*WORK REQUEST*. Copy out, from the data below, each line in which the word "return" occurs.

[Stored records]
☆ ☆ ☆ ☆ ☆ ☆ ☆

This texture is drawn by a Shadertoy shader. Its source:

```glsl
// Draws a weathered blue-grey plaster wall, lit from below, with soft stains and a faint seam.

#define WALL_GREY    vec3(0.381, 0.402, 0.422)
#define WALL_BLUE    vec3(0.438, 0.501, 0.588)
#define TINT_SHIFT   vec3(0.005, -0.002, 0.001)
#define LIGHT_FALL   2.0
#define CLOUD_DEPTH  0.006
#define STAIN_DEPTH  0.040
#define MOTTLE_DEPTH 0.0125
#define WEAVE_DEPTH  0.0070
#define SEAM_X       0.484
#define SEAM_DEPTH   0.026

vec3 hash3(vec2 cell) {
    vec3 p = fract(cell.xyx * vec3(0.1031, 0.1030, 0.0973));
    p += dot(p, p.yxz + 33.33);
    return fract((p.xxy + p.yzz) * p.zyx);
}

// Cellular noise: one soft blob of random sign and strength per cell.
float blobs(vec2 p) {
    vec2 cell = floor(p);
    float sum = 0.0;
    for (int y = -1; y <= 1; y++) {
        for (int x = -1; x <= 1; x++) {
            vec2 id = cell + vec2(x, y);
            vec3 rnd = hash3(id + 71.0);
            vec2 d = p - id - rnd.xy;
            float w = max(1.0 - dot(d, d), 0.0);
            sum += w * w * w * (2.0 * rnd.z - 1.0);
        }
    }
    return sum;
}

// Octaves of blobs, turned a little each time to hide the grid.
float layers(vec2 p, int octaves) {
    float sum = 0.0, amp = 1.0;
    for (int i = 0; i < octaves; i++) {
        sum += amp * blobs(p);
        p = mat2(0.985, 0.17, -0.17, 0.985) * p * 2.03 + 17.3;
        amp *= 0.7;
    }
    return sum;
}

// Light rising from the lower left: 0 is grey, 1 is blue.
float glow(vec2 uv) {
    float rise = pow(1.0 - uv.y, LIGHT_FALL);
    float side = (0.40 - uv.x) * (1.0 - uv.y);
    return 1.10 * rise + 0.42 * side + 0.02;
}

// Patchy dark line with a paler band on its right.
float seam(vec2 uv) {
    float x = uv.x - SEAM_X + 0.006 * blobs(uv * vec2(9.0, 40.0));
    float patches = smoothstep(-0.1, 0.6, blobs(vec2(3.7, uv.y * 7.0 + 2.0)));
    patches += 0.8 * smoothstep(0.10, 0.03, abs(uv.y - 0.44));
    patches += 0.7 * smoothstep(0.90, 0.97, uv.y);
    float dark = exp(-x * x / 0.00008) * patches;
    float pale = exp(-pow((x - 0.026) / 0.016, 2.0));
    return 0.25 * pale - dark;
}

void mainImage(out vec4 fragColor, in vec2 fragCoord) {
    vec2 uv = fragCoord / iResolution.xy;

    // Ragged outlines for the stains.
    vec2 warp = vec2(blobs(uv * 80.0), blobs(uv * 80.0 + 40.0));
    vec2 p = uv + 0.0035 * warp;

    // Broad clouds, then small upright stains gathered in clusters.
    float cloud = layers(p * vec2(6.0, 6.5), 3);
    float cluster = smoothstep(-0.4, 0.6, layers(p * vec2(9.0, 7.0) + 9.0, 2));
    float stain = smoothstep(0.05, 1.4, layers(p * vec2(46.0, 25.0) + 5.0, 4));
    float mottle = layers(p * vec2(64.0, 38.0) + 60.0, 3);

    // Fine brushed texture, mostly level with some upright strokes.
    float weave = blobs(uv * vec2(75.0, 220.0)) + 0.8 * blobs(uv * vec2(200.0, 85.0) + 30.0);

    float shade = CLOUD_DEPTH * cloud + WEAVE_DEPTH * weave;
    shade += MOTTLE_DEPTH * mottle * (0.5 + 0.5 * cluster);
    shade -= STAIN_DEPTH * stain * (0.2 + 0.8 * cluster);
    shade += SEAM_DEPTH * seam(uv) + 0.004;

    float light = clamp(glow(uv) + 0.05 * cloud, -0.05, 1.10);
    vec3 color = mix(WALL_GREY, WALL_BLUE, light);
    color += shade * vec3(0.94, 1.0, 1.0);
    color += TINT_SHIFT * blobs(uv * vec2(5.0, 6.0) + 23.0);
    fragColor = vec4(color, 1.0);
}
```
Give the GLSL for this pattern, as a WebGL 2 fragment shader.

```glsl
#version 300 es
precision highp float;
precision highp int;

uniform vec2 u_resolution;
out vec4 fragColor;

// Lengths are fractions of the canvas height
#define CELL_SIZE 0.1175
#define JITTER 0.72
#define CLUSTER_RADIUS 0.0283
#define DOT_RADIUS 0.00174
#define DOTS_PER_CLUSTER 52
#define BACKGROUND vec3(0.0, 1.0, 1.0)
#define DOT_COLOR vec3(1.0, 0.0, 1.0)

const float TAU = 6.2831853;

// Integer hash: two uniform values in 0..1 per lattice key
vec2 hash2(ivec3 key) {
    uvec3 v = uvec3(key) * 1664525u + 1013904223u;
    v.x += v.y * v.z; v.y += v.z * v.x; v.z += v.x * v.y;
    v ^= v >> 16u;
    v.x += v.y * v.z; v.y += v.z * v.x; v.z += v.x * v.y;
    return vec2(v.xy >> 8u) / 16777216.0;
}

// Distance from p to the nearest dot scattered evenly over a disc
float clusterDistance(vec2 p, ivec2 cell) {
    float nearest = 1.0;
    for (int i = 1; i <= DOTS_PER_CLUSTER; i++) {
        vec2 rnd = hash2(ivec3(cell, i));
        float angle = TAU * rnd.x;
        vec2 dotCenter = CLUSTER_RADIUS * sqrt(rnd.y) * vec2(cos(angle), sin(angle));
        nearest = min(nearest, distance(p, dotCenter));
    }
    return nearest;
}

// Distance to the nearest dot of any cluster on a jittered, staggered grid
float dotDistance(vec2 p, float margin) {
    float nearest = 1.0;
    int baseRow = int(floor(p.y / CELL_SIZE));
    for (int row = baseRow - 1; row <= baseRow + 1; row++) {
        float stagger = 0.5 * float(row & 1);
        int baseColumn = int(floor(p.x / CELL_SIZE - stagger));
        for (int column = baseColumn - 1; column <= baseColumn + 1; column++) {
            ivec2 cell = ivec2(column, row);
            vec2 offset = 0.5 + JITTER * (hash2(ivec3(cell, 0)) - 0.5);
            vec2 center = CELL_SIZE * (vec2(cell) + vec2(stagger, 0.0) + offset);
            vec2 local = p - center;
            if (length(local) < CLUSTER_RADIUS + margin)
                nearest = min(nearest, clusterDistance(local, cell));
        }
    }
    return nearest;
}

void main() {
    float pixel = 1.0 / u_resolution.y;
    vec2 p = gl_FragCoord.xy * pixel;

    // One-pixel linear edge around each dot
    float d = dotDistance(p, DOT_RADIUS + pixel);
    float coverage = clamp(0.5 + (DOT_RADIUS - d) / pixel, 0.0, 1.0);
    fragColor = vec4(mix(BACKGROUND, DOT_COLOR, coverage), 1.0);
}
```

☆ ☆ ☆ ☆ ☆ ☆ ☆

*SOLUTION TO THE EXERCISE*.
    return fract((p.xxy + p.yzz) * p.zyx);
    return sum;
    return sum;
    return 1.10 * rise + 0.42 * side + 0.02;
    return 0.25 * pale - dark;
    return vec2(v.xy >> 8u) / 16777216.0;
    return nearest;
    return nearest;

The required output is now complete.